#### Records excerpted from a collection

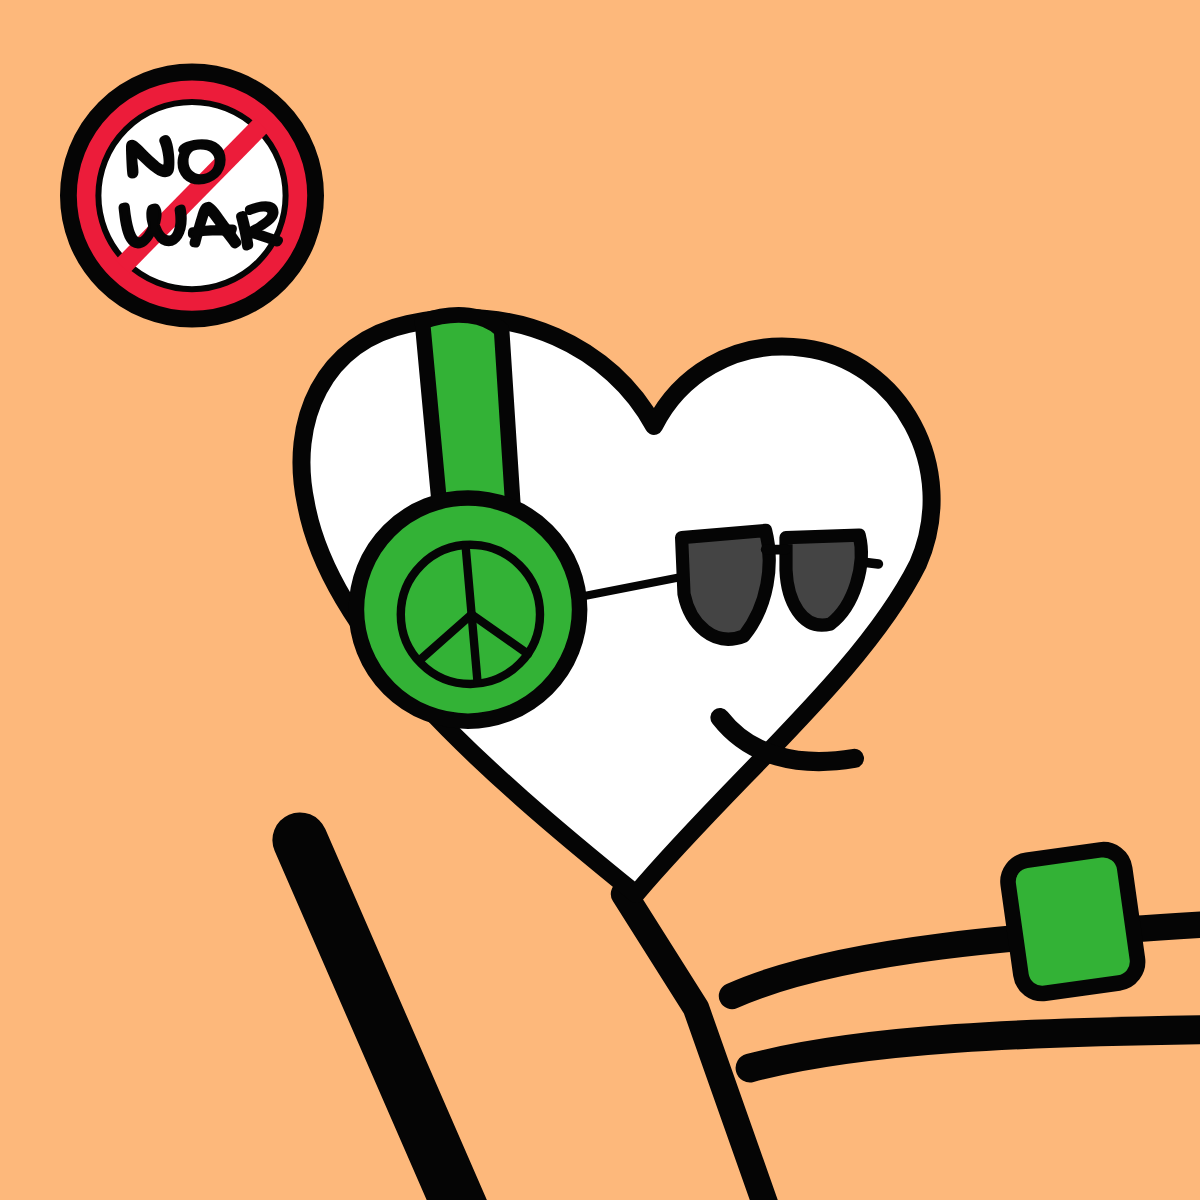
<!DOCTYPE html>
<html lang="en">
<head>
<meta charset="utf-8">
<title>No War Heart</title>
<link rel="stylesheet" href="https://fonts.googleapis.com/css2?family=Gochi+Hand&display=swap">
<style>
  :root {
    --peach: #fdb87b;
    --ink: #050505;
    --paper: #ffffff;
    --sign-red: #ec1c3a;
    --peace-green: #33b236;
    --lens: #444444;
  }
  html, body { margin: 0; padding: 0; overflow: hidden; background: var(--peach); }
  .canvas { width: 1200px; height: 1200px; display: block; }
  .sign-text { font-family: "Gochi Hand", cursive; font-size: 68px; fill: var(--ink); stroke: var(--ink); stroke-width: 2.5px; }
  .ink-line { fill: none; stroke: var(--ink); stroke-linecap: round; stroke-linejoin: round; }
</style>
</head>
<body>
<svg class="canvas" viewBox="0 0 1000 1000" xmlns="http://www.w3.org/2000/svg" role="img" aria-label="A heart character with peace headphones and sunglasses beside a No War sign">
  <rect width="1000" height="1000" fill="var(--peach)"/>

  <g id="no-war-sign">
    <circle cx="160" cy="163" r="103" fill="var(--sign-red)" stroke="var(--ink)" stroke-width="14"/>
    <circle cx="160" cy="163" r="78" fill="var(--paper)" stroke="var(--ink)" stroke-width="5"/>
    <line x1="218" y1="104" x2="102" y2="222" stroke="var(--sign-red)" stroke-width="16"/>
    <text class="sign-text" x="103" y="148">NO</text>
    <text class="sign-text" x="99" y="203">WAR</text>
  </g>

  <g id="body">
    <line class="ink-line" x1="250" y1="700" x2="385" y2="1010" stroke-width="46"/>
    <path class="ink-line" d="M520 745 L580 840 L640 1010" stroke-width="22"/>
    <path class="ink-line" d="M610 830 C700 790 850 780 1010 770" stroke-width="22"/>
    <path class="ink-line" d="M625 890 C720 865 860 860 1010 858" stroke-width="24"/>
    <rect x="845" y="712" width="98" height="112" rx="18" transform="rotate(-8 894 768)" fill="var(--peace-green)" stroke="var(--ink)" stroke-width="13"/>
  </g>

  <g id="heart-head">
    <path d="M545 355 C510 290 430 250 340 270 C270 285 240 350 255 420 C275 530 400 640 530 745 C610 650 720 560 765 470 C800 390 750 300 670 290 C610 282 565 315 545 355 Z" fill="var(--paper)" stroke="var(--ink)" stroke-width="15" stroke-linejoin="round"/>
    <path class="ink-line" d="M600 598 C625 630 665 640 712 632" stroke-width="16"/>
  </g>

  <g id="sunglasses">
    <line class="ink-line" x1="470" y1="500" x2="572" y2="480" stroke-width="7"/>
    <line class="ink-line" x1="715" y1="468" x2="732" y2="470" stroke-width="8"/>
    <path d="M568 448 L638 442 C645 470 640 505 620 530 C595 540 575 520 570 495 Z" fill="var(--lens)" stroke="var(--ink)" stroke-width="11" stroke-linejoin="round"/>
    <path d="M655 448 L716 446 C722 470 712 505 692 520 C668 526 656 500 655 475 Z" fill="var(--lens)" stroke="var(--ink)" stroke-width="11" stroke-linejoin="round"/>
    <line class="ink-line" x1="638" y1="458" x2="655" y2="458" stroke-width="8"/>
  </g>

  <g id="headphones">
    <path d="M352 268 C380 258 405 262 418 275 L428 430 L368 440 Z" fill="var(--peace-green)" stroke="var(--ink)" stroke-width="13" stroke-linejoin="round"/>
    <circle cx="390" cy="508" r="93" fill="var(--peace-green)" stroke="var(--ink)" stroke-width="13"/>
    <g class="ink-line" stroke-width="7">
      <circle cx="392" cy="512" r="58"/>
      <line x1="388" y1="455" x2="398" y2="569"/>
      <line x1="393" y1="512" x2="350" y2="550"/>
      <line x1="393" y1="512" x2="440" y2="545"/>
    </g>
  </g>
</svg>
</body>
</html>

#### Activity
What you should return is the exact text of every line from the top of the entries through the line with "1200px; height: 1200px;", pictures removed.

#### Solution
<!DOCTYPE html>
<html lang="en">
<head>
<meta charset="utf-8">
<title>No War Heart</title>
<link rel="stylesheet" href="https://fonts.googleapis.com/css2?family=Gochi+Hand&display=swap">
<style>
  :root {
    --peach: #fdb87b;
    --ink: #050505;
    --paper: #ffffff;
    --sign-red: #ec1c3a;
    --peace-green: #33b236;
    --lens: #444444;
  }
  html, body { margin: 0; padding: 0; overflow: hidden; background: var(--peach); }
  .canvas { width: 1200px; height: 1200px; display: block; }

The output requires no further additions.